September 30, 2013 - 14:13 AMT
PanARMENIAN.Net - Turkish Prime Minister Recep Tayyip Erdoğan has unveiled a long-anticipated package of reforms designed “to strengthen democracy and keep on track a fragile settlement process” to end the conflict with the outlawed Kurdistan Workers' Party (PKK), according to Today’s Zaman.
He said the reform package is a critical step to stop bloodshed in Turkey.
The announcement of the "democratization package" follows the declaration earlier this month by the PKK that it had halted its withdrawal of militants from Turkey because the government had failed to take steps it had agreed to.
The most important reforms include removing restrictions of wearing Islamic headscraves, possibility of education in mother tongue, restoration of original names of villages, districts and provinces that existed before 1980, sweeping changes in law on political parties, possibility of lowering 10 percent electoral threshold in entering Parliament, improving assembly freedom and other small rights for religious and ethnic minorities.
Other changes were related to law on political parties. Erdoğan said parties who exceed 3 percent of votes in general elections will get necessary state funding. According to Turkish law, parties need to receive at least seven percent to be eligible for state funding.
Moreover, the reforms bring more freedom for citizens to become party members. Erdoğan said the package envisages lifting obstacles that restrict citizens to become members of political parties.
Another drastic and much-expected reform is education in schools in another language. The reforms will make it possible for students to receive education in their mother tongue in educational facilities. The schools will able to deliver education in languages besides the official Turkish language, the prime minister said. The measure opened the way for Kurds, who long demanded the government grant full education in Kurdish language, to establish private schools providing education in Kurdish language. Erdoğan said, however, certain lessons will again be provided in Turkish language.
Erdoğan said the reforms will also remove restrictions on the wearing of Islamic headscarves in public spaces. The ban, however, will remain in effect for judges, prosecutors and military personnel. Muslim but secular Turkey has long had tough restrictions on the garb worn by women working in state offices.
The reforms include returning properties of religious and ethnic minorities and establishing language and cultural institute for Roma citizens. Erdoğan announced plans to return Mor Gabriel monastery property belonging to Syriac Christians that was seized by the state. He said works are underway to return properties of other religious minorities.

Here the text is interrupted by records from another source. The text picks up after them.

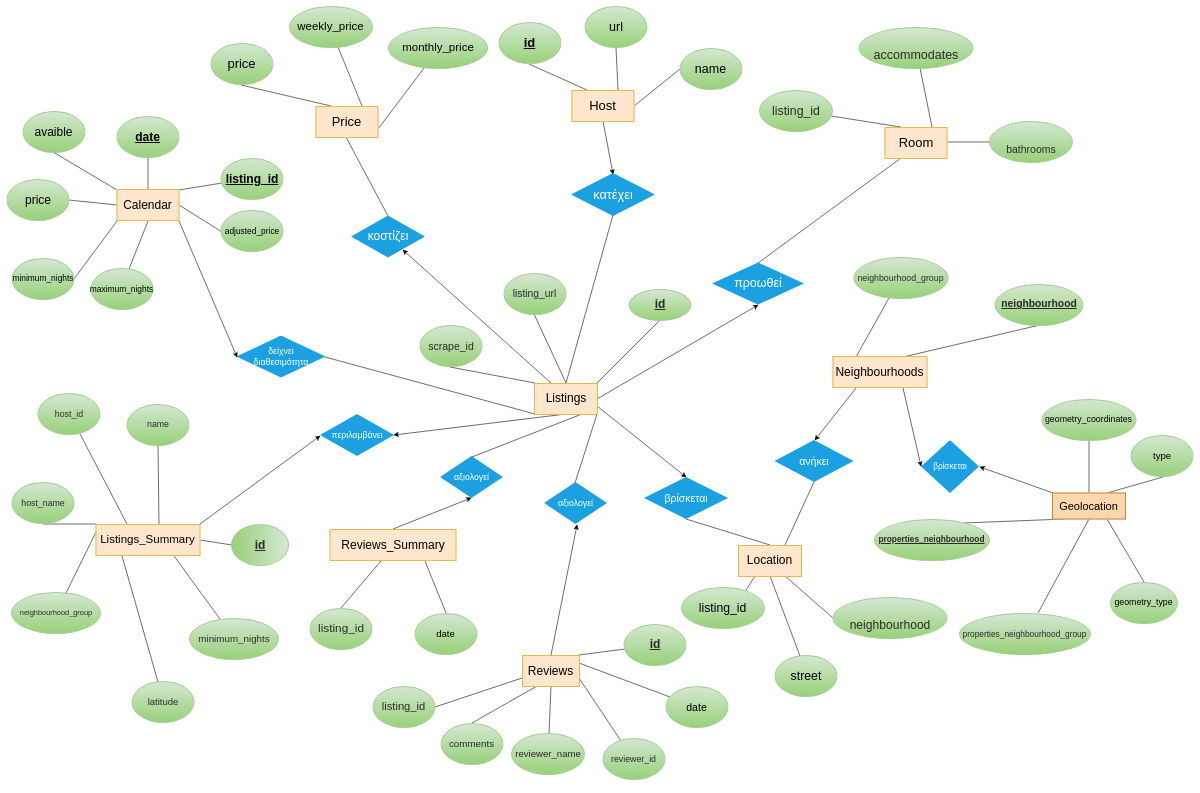
<!DOCTYPE html>
<html lang="en">
<head>
<meta charset="utf-8">
<title>Listings entity relationship diagram</title>
<style>
:root {
  --paper: #ffffff;
  --line: #4a4a4a;
  --entity-fill: #ffe6cc;
  --entity-edge: #e6b84f;
  --geo-fill: #fad7ac;
  --geo-edge: #c88a3a;
  --attr-top: #d5e8d4;
  --attr-bottom: #97d077;
  --attr-edge: #a3cd92;
  --relation: #1ba1e2;
  --ink: #000000;
  --soft-ink: #2b2b2b;
}
* { box-sizing: border-box; }
html, body { margin: 0; overflow: hidden; background: var(--paper); }
.diagram {
  position: relative;
  width: 1200px;
  height: 793px;
  overflow: hidden;
  background: var(--paper);
  font-family: "Liberation Sans", Arial, sans-serif;
  color: var(--ink);
}
.connections { position: absolute; left: 0; top: 0; }
.connections path { fill: none; stroke: var(--line); stroke-width: 0.8; }
.connections marker path { fill: #000; stroke: none; }
.entity, .attribute, .relation {
  position: absolute;
  left: calc(var(--x) * 1px);
  top: calc(var(--y) * 1px);
  width: calc(var(--w) * 1px);
  height: calc(var(--h) * 1px);
  font-size: calc(var(--f) * 1px);
  transform: translate(-50%, -50%);
  display: flex;
  align-items: center;
  justify-content: center;
  white-space: nowrap;
  line-height: 1.2;
  text-align: center;
}
.entity { --w: 63; --h: 32; --f: 12; background: var(--entity-fill); border: 1px solid var(--entity-edge); }
.entity.geo { background: var(--geo-fill); border-color: var(--geo-edge); }
.attribute {
  --w: 63; --h: 42; --f: 12;
  border: 1px solid var(--attr-edge);
  border-radius: 50%;
  background: linear-gradient(var(--attr-top), var(--attr-bottom)) border-box;
}
.attribute.sideways { background: linear-gradient(to left, var(--attr-top), var(--attr-bottom)) border-box; }
.attribute.key { font-weight: bold; text-decoration: underline; }
.attribute.soft { color: var(--soft-ink); }
.attribute.low { padding-top: 15px; }
.relation {
  --h: 42; --f: 12;
  color: #fff;
  background: var(--relation);
  clip-path: polygon(50% 0, 100% 50%, 50% 100%, 0 50%);
}
</style>
</head>
<body>
<main class="diagram">
  <svg class="connections" width="1200" height="793" viewBox="0 0 1200 793" aria-hidden="true">
    <defs>
      <marker id="arrow" viewBox="0 0 6 6" refX="5.5" refY="3" markerWidth="5.5" markerHeight="5.5" markerUnits="userSpaceOnUse" orient="auto">
        <path d="M0 0L6 3L0 6L1.5 3Z"/>
      </marker>
    </defs>
    <g id="attribute-lines">
      <path d="M241 85L331 106M338 47L362 106M424 68L378 129"/>
      <path d="M529 64L587 90M616 48L618 90M680 69L634 106"/>
      <path d="M920 68L932 127M831 116L901 127M948 142H990"/>
      <path d="M53 152L117 190M148 157V190M222 183L179 190M69 200L117 205M222 232L179 205M74 279L117 221M129 269L148 221"/>
      <path d="M534 314L566 383M660 320L597 383M450 367L535 383"/>
      <path d="M889 298L856 357M1040 325L903 357"/>
      <path d="M1089 440V493M1163 477L1107 493M964 523L1065 519M1089 519L1038 613M1107 519L1144 582"/>
      <path d="M80 434L127 524M158 445L159 524M43 524H96M232 545L200 540M66 593L96 532M122 556L158 682M174 556L220 619"/>
      <path d="M381 561L341 608M425 561L446 613"/>
      <path d="M625 649L579 655M670 697L579 663M621 741L579 678M549 734L551 686M472 723L537 686M435 707L522 678"/>
      <path d="M745 592L755 576M833 618L785 576M800 656L770 576"/>
    </g>
    <g id="relation-lines">
      <path d="M346 137L388 216M613 215L566 383M758 263L901 158M325 357L535 414M472 457L582 414M575 483L597 414M686 519L770 545M814 482L785 545"/>
      <g marker-end="url(#arrow)">
        <path d="M551 383L403 250"/>
        <path d="M603 121L613 174"/>
        <path d="M597 399L758 305"/>
        <path d="M179 221L237 357"/>
        <path d="M566 414L394 435"/>
        <path d="M200 524L320 436"/>
        <path d="M393 529L471 498"/>
        <path d="M551 655L577 525"/>
        <path d="M597 406L686 477"/>
        <path d="M856 388L815 440"/>
        <path d="M903 388L921 466"/>
        <path d="M1053 493L980 467"/>
      </g>
    </g>
  </svg>

  <section aria-label="Price">
    <div class="entity" style="--x:346.5;--y:121.5;--f:13">Price</div>
    <div class="attribute" style="--x:241.5;--y:64;--f:13">price</div>
    <div class="attribute" style="--x:330.5;--y:27;--w:84;--f:11.5">weekly_price</div>
    <div class="attribute" style="--x:438;--y:48;--w:100;--f:11.5">monthly_price</div>
  </section>

  <section aria-label="Host">
    <div class="entity" style="--x:602.5;--y:106;--f:13">Host</div>
    <div class="attribute key" style="--x:529.5;--y:43;--f:13">id</div>
    <div class="attribute" style="--x:616;--y:27;--f:12.5">url</div>
    <div class="attribute" style="--x:710.5;--y:69;--f:12.5">name</div>
  </section>

  <section aria-label="Room">
    <div class="entity" style="--x:916;--y:142.5;--f:13">Room</div>
    <div class="attribute soft low" style="--x:916;--y:48;--w:115;--f:12.5">accommodates</div>
    <div class="attribute soft" style="--x:796;--y:111;--w:74;--f:12.3">listing_id</div>
    <div class="attribute soft low" style="--x:1031;--y:142;--w:84;--f:10.5">bathrooms</div>
  </section>

  <section aria-label="Calendar">
    <div class="entity" style="--x:147.5;--y:205;--f:12">Calendar</div>
    <div class="attribute" style="--x:53.5;--y:132">avaible</div>
    <div class="attribute key" style="--x:147.5;--y:137">date</div>
    <div class="attribute key" style="--x:252;--y:179">listing_id</div>
    <div class="attribute" style="--x:38;--y:200">price</div>
    <div class="attribute" style="--x:252;--y:231;--f:8.4">adjusted_price</div>
    <div class="attribute" style="--x:43;--y:278.5;--f:8.4">minimum_nights</div>
    <div class="attribute" style="--x:121.5;--y:289;--f:8.4">maximum_nights</div>
  </section>

  <section aria-label="Listings">
    <div class="entity" style="--x:566;--y:398.5;--w:64">Listings</div>
    <div class="attribute soft" style="--x:534.5;--y:294;--f:10.3">listing_url</div>
    <div class="attribute soft" style="--x:451;--y:346;--f:10.5">scrape_id</div>
    <div class="attribute soft key" style="--x:660;--y:304.5;--h:32">id</div>
  </section>

  <section aria-label="Neighbourhoods">
    <div class="entity" style="--x:879.5;--y:372;--w:95">Neighbourhoods</div>
    <div class="attribute soft" style="--x:900.5;--y:278;--w:95;--f:8.8">neighbourhood_group</div>
    <div class="attribute soft key" style="--x:1039;--y:304.5;--w:89;--f:10.3">neighbourhood</div>
  </section>

  <section aria-label="Geolocation">
    <div class="entity geo" style="--x:1088.5;--y:506;--w:74;--h:27;--f:11">Geolocation</div>
    <div class="attribute" style="--x:1088.5;--y:419.5;--w:95;--f:8.8">geometry_coordinates</div>
    <div class="attribute" style="--x:1162;--y:456;--f:9.5">type</div>
    <div class="attribute key soft" style="--x:931.5;--y:540;--w:116;--f:8.3">properties_neighbourhood</div>
    <div class="attribute" style="--x:1143.5;--y:602.5;--w:68;--f:8.8">geometry_type</div>
    <div class="attribute soft" style="--x:1024.5;--y:634;--w:132;--f:8.4">properties_neighbourhood_group</div>
  </section>

  <section aria-label="Listings_Summary">
    <div class="entity" style="--x:147.5;--y:539.5;--w:105;--f:11.5">Listings_Summary</div>
    <div class="attribute soft" style="--x:69;--y:414;--f:8.8">host_id</div>
    <div class="attribute soft" style="--x:158;--y:424.5;--f:8.8">name</div>
    <div class="attribute soft" style="--x:43;--y:503;--f:8.8">host_name</div>
    <div class="attribute key soft sideways" style="--x:260;--y:545;--w:58">id</div>
    <div class="attribute soft" style="--x:56;--y:613;--w:90;--f:7.4">neighbourhood_group</div>
    <div class="attribute soft" style="--x:234;--y:639;--w:90;--f:9.8">minimum_nights</div>
    <div class="attribute soft" style="--x:163;--y:702;--f:9.5">latitude</div>
  </section>

  <section aria-label="Reviews_Summary">
    <div class="entity" style="--x:393;--y:545;--w:127">Reviews_Summary</div>
    <div class="attribute soft" style="--x:341;--y:628.5;--f:11.8">listing_id</div>
    <div class="attribute" style="--x:445.5;--y:634;--f:9.5">date</div>
  </section>

  <section aria-label="Reviews">
    <div class="entity" style="--x:550.5;--y:671;--w:58">Reviews</div>
    <div class="attribute key soft" style="--x:655;--y:644.5">id</div>
    <div class="attribute" style="--x:696.5;--y:707;--f:10.5">date</div>
    <div class="attribute soft" style="--x:403.5;--y:707;--f:11.2">listing_id</div>
    <div class="attribute soft" style="--x:471.5;--y:743.5;--f:9.8">comments</div>
    <div class="attribute soft" style="--x:548;--y:754;--w:74;--f:9.6">reviewer_name</div>
    <div class="attribute soft" style="--x:633.5;--y:759;--f:8.8">reviewer_id</div>
  </section>

  <section aria-label="Location">
    <div class="entity" style="--x:769.5;--y:560.5;--w:64">Location</div>
    <div class="attribute" style="--x:722.5;--y:608;--w:84;--f:12.2">listing_id</div>
    <div class="attribute soft low" style="--x:890;--y:618;--w:115;--f:12.1">neighbourhood</div>
    <div class="attribute" style="--x:806;--y:676;--f:12.3">street</div>
  </section>

  <section aria-label="Relationships" lang="el">
    <div class="relation" style="--x:388;--y:236.5;--w:74">κοστίζει</div>
    <div class="relation" style="--x:613;--y:194.5;--w:84;--h:43;--f:12.8">κατέχει</div>
    <div class="relation" style="--x:758;--y:283.5;--w:92;--f:12.5">προωθεί</div>
    <div class="relation" style="--x:281;--y:356.5;--w:89;--f:8.8">δείχνει<br>διαθεσιμότητα</div>
    <div class="relation" style="--x:357;--y:435;--w:74;--f:8.7">περιλαμβάνει</div>
    <div class="relation" style="--x:471.5;--y:477;--w:63;--f:8.8">αξιολογεί</div>
    <div class="relation" style="--x:575.5;--y:503;--w:63;--f:8.8">αξιολογεί</div>
    <div class="relation" style="--x:686;--y:498;--w:84;--f:10.5">βρίσκεται</div>
    <div class="relation" style="--x:814;--y:461;--w:79;--f:10.5">ανήκει</div>
    <div class="relation" style="--x:950;--y:466.5;--w:58;--h:53;--f:8.2">βρίσκεται</div>
  </section>
</main>
</body>
</html>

He said several restrictions on charity activities are also loosened or lifted.
Parliament returns from its summer recess on Oct 1 to vote on the package and will vote on the package.